Finzi’s Five Bagatelles took shape over a long period. It appears that he began work on some pieces for clarinet and piano during the 1920s, when he was still a music student in London, and then set them aside. He returned to his sketches nearly two decades later, during World War II. Finzi was a pacifist, but he understood what was at stake during that war, and he spent the war working for the Ministry of War Transport in London. In 1941 he returned to his early sketches and composed the first three bagatelles, adding a fourth in 1942. These were premiered in January 1943, but when it came time to publish this music, Finzi’s publisher felt that the four pieces needed a fast finale, so Finzi composed the concluding Fughetta. The Five Bagatelles have become one of Finzi’s most popular compositions, and they are heard at this concert in an arrangement by Christopher Alexander for clarinet and string quartet.
Born March 11, 1921, Mar de Plata, Argentina
Died July 4, 1992, Buenos Aires
Astor Piazzolla was a fabulously talented young man, and that wealth of talent caused him some confusion as he tried to decide on a career path. Very early he learned to play the bandoneon, the Argentinian accordion-like instrument that uses buttons rather than a keyboard, and he became a virtuoso on it. He gave concerts, made a film soundtrack, and created his own bands before a desire for wider expression drove him to the study of classical music. In 1954 he received a grant to study with Nadia Boulanger in Paris, and it was that great teacher who advised him to follow his passion for the Argentinian tango as the source for his own music.
Piazzolla returned to Argentina and gradually evolved his own style, one that combines the tango, jazz, and classical music.

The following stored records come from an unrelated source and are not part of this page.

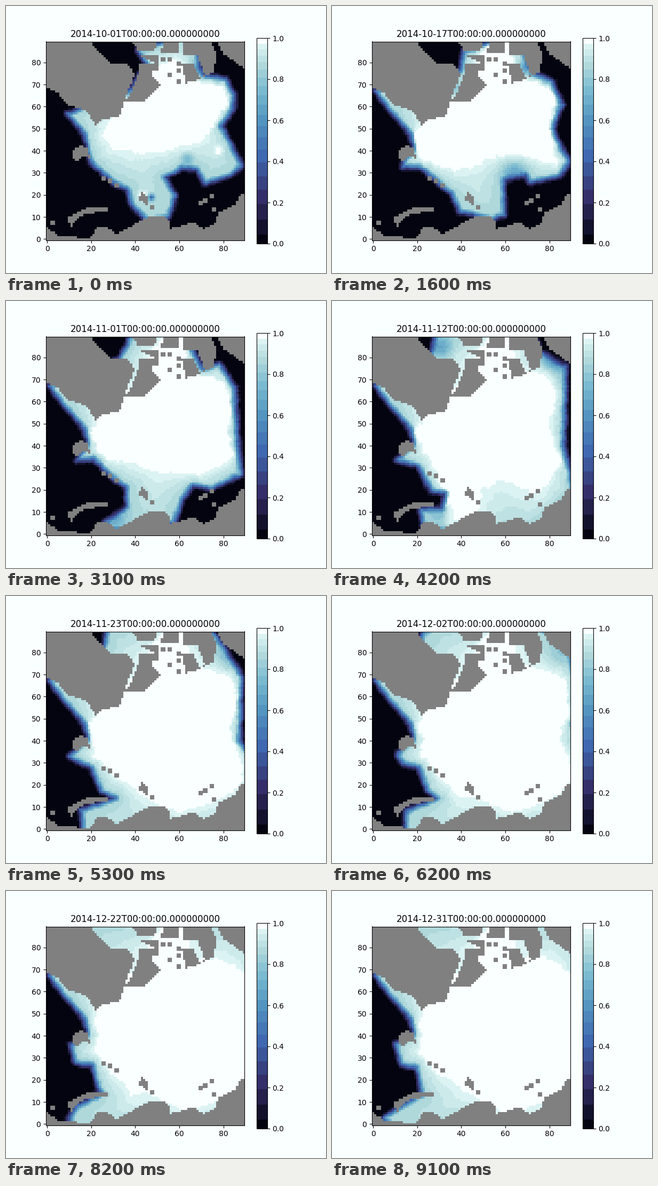
Animation of 600x500 px, one loop 9.2 s. Source, as a matplotlib script:

```python
import numpy as np
import matplotlib.pyplot as plt
from matplotlib.animation import FuncAnimation
from matplotlib.colors import LinearSegmentedColormap, ListedColormap
from matplotlib.path import Path

N, DAYS = 90, 92
PAPER = "#faffff"
CELL = 372 / N
cols, rows = np.meshgrid(np.arange(N), np.arange(N))
# Cell centres in figure pixels, which all outlines below use
X = 75 + (cols + 0.5) * CELL
Y = 438.5 - (rows + 0.5) * CELL
CENTRES = np.column_stack([X.ravel(), Y.ravel()])


def inside(points):
    return Path(points).contains_points(CENTRES).reshape(N, N)


def signed_distance(points):
    """Distance in cells to the outline, positive inside."""
    p = np.array(points, float)
    best = np.full((N, N), np.inf)
    for (ax, ay), (bx, by) in zip(p, np.roll(p, -1, axis=0)):
        dx, dy = bx - ax, by - ay
        t = np.clip(((X - ax) * dx + (Y - ay) * dy) / (dx * dx + dy * dy), 0, 1)
        best = np.minimum(best, np.hypot(X - ax - t * dx, Y - ay - t * dy))
    return np.where(inside(points), best, -best) / CELL


# ---- land -----------------------------------------------------------------
land_mask = np.zeros((N, N), bool)


def land(*points):
    land_mask[inside(points)] = True


def sea(*points):
    land_mask[inside(points)] = False


land((70, 60), (379, 60), (395, 90), (388, 122), (350, 142), (289, 147),
     (258, 178), (222, 178), (212, 206), (180, 212), (168, 222), (150, 196),
     (112, 182), (98, 163), (70, 148))
sea((160, 60), (163, 74), (196, 109), (232, 110), (240, 128), (223, 174),
    (229, 174), (248, 126), (248, 106), (278, 106), (250, 92), (288, 89),
    (298, 60), (284, 60), (278, 83), (247, 83), (232, 60))
sea((322, 60), (322, 88), (285, 88), (285, 118), (270, 124), (287, 147),
    (338, 146), (328, 107), (350, 107), (362, 134), (372, 128), (358, 92),
    (332, 90), (332, 60))
land((393, 60), (405, 88), (455, 123), (455, 60))
land((122, 273), (138, 262), (152, 264), (160, 289), (148, 280), (130, 292))
land((252, 346), (266, 360), (264, 372), (250, 362))
land((117, 395), (120, 417), (130, 400), (150, 388), (191, 385), (191, 376),
     (155, 376))
land((70, 408), (98, 430), (158, 434), (172, 414), (187, 412), (207, 426),
     (272, 392), (304, 396), (306, 417), (350, 405), (372, 417), (392, 405),
     (398, 385), (430, 372), (436, 355), (455, 347), (455, 450), (70, 450))
islets = [(86, 405), (182, 322), (195, 326), (206, 336), (274, 375),
          (366, 369), (373, 363), (387, 354), (389, 380), (293, 99),
          (307, 100), (308, 128), (321, 109), (321, 119), (321, 142)]
for x, y in islets:
    land_mask[(abs(X - x) < CELL) & (abs(Y - y) < CELL)] = True

# ---- ice: outer edge and close pack at a few dates --------------------------
key_days, edges, packs = [], [], []
west = [(80, 158), (114, 202), (147, 240), (152, 268)]
north = [(172, 225), (218, 185), (285, 150), (270, 120), (300, 55), (332, 55),
         (335, 140)]
far_side = [(131, 450), (470, 450), (470, 50), (163, 50)]


def ice(day, edge, pack):
    key_days.append(day)
    edges.append(signed_distance(edge))
    packs.append(signed_distance(pack))


ice(0,
    west[1:] + [
        (158, 292), (200, 330), (226, 342), (234, 370), (263, 402), (305, 394),
        (317, 355), (297, 320), (330, 303), (357, 306), (372, 332), (420, 318),
        (441, 298), (425, 265), (402, 225), (425, 195), (427, 165), (412, 136),
        (370, 128), (358, 88), (330, 55), (246, 82), (262, 108), (235, 150)],
    [(188, 240), (222, 180), (285, 145), (272, 118), (320, 110), (340, 145),
     (405, 152), (412, 185), (370, 240), (295, 264), (200, 256)])
ice(16,
    west + [
        (133, 292), (133, 301), (165, 302), (222, 350), (240, 385), (300, 399),
        (322, 390), (322, 325), (362, 316), (370, 330), (425, 320), (445, 290),
        (430, 265), (413, 230), (431, 185), (412, 140), (375, 124), (358, 86),
        (330, 55), (246, 84), (240, 120)],
    north + [
        (380, 143), (418, 165), (404, 230), (417, 290), (350, 270), (300, 275),
        (230, 300), (168, 288), (152, 240)])
ice(31,
    west + [
        (133, 298), (165, 296), (192, 325), (224, 348), (226, 385), (185, 412),
        (195, 430), (315, 415), (330, 370), (350, 345), (385, 352), (440, 325),
        (433, 250), (428, 160), (400, 117), (368, 125), (330, 55), (240, 55),
        (212, 108)],
    north + [
        (405, 150), (425, 205), (405, 240), (425, 285), (365, 320), (290, 310),
        (235, 295), (185, 295), (162, 250)])
ice(42,
    west + [
        (120, 298), (160, 308), (185, 355), (212, 360), (205, 388), (165, 388),
        (172, 430), (380, 430), (452, 355), (434, 270), (437, 170), (438, 120),
        (390, 95), (375, 55), (195, 55), (185, 95)],
    north + [
        (405, 135), (418, 190), (395, 230), (428, 300), (385, 352), (318, 310),
        (262, 345), (268, 395), (220, 415), (205, 330), (155, 245)])
ice(53,
    west + [
        (118, 300), (160, 322), (178, 365), (205, 378), (140, 400), (145, 450),
        (460, 450), (460, 305), (438, 270), (442, 150), (410, 98), (378, 55),
        (190, 55), (182, 95)],
    north + [
        (420, 150), (430, 205), (412, 250), (430, 285), (440, 350), (325, 395),
        (235, 350), (170, 300), (158, 240)])
ice(72,
    west + [(124, 290), (130, 318), (165, 320), (178, 362), (190, 378),
            (133, 405)] + far_side,
    north + [
        (440, 150), (455, 220), (425, 270), (455, 345), (350, 400), (262, 345),
        (235, 390), (172, 290), (188, 270), (170, 240)])
ice(91,
    west + [(118, 285), (130, 325), (158, 330), (168, 380), (125, 405),
            (95, 425)] + far_side,
    north + [
        (410, 140), (455, 165), (455, 345), (365, 400), (320, 405), (240, 350),
        (190, 330), (170, 305), (168, 245)])

# ---- local thickening and thinning, amounts by day --------------------------
bumps = []


def bump(x, y, radius, **amounts):
    by_day = {int(name[1:]): value for name, value in amounts.items()}
    shape = np.exp(-((X - x) ** 2 + (Y - y) ** 2) / radius ** 2)
    bumps.append((shape, [by_day.get(day, 0) for day in key_days]))


bump(398, 270, 9, d0=.11)
bump(256, 354, 9, d0=.15)
bump(272, 358, 6, d0=-.45)
bump(340, 285, 11, d0=-.17)
bump(340, 312, 22, d16=-.2)
bump(200, 402, 24, d31=-.2, d42=-.12)
bump(425, 105, 28, d42=-.35, d53=-.15)
bump(205, 85, 20, d42=-.2)
bump(230, 155, 14, d0=-.35, d16=-.15)
bump(362, 115, 12, d0=-.35, d16=-.25, d31=-.15)

rng = np.random.default_rng(4)
rough = rng.normal(size=(N, N))
for axis in (0, 1):
    rough = sum(np.roll(rough, k, axis) for k in (-1, 0, 1)) / 3


def concentration(day):
    k = min(np.searchsorted(key_days, day, side="right") - 1, len(key_days) - 2)
    u = (day - key_days[k]) / (key_days[k + 1] - key_days[k])

    def blend(series):
        return series[k] * (1 - u) + series[k + 1] * u

    edge = blend(edges) + 0.5 * rough
    pack = blend(packs) + 1.2 * rough
    rim = np.clip((edge + 2) / 4, 0, 1)
    depth, gap = np.maximum(edge - 1, 0), np.maximum(-pack, 0)
    closing = depth / (depth + gap + 1e-6)
    ice_now = rim * (0.85 + 0.15 * closing)
    ice_now += rim * sum(shape * blend(amount) for shape, amount in bumps)
    return np.ma.array(np.clip(ice_now, 0, 1), mask=land_mask)


# ---- colours in steps that narrow towards full cover ------------------------
i = np.arange(19)
steps = 0.04 + 0.078 * i - 0.00145 * i ** 2
ramp = LinearSegmentedColormap.from_list("ramp", [
    "#03040f", "#35306b", "#3f68b1", "#5395c0", "#7abad0", "#afd8db", "#dcf3f3"])
shades = [ramp(t) for t in np.linspace(0, 1, 19)] + [PAPER]
levels = np.searchsorted(steps, np.linspace(0, 1, 256))
ice_map = ListedColormap([shades[n] for n in levels])
ice_map.set_bad("gray")

fig, ax = plt.subplots(figsize=(6, 5), dpi=100, facecolor=PAPER)
image = ax.imshow(concentration(0), origin="lower", cmap=ice_map, vmin=0, vmax=1)
fig.colorbar(image)
title = ax.set_title("")
START = np.datetime64("2014-10-01")


def update(day):
    image.set_data(concentration(day))
    title.set_text(f"{START + np.timedelta64(day, 'D')}T00:00:00.000000000")
    return image, title


anim = FuncAnimation(fig, update, frames=DAYS, interval=100, repeat=True,
                     repeat_delay=0)
plt.show()
```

In his hands, the tango–which had deteriorated into a soft, popular form–was revitalized. Piazzolla transformed this old Argentinian dance into music capable of a variety of expression and fusing sharply-contrasted moods: his tangos are by turn fiery, melancholy, passionate, tense, violent, lyric, and always driven by an endless supply of rhythmic energy.
Oblivion comes from the sultry side of the tango. Over the melting rhythms of the opening, the haunting and dark main theme sings its sad song, and this will return in a number of guises. Piazzolla varies the accompaniment beneath this tune, and the tango stays firmly within its somber and expressive opening mood.
Nightclub 1960 from l’histoire du tango (arr. Ulrich Nyffeler)
In the mid-1980s Piazzolla published what has become one of his most popular works, L’histoire du tango, a survey of how that form had evolved in four different decades across the twentieth century. Piazzolla originally scored his “History of the Tango” for flute and guitar as a way of evoking the tango’s origins, but this music has been heard in countless arrangements, and at this concert its third movement, Night Club 1960, is heard in an arrangement for clarinet and string quartet. The first movement, Bordell 1900, had reminded us of some of the seamier origins of the form, and the second, Café 1930, had shown how the tango had become domesticated after several decades. Night Club 1960 brings us the tango in transition toward something livelier, as contemporary Latin dance forms began to reinvigorate it.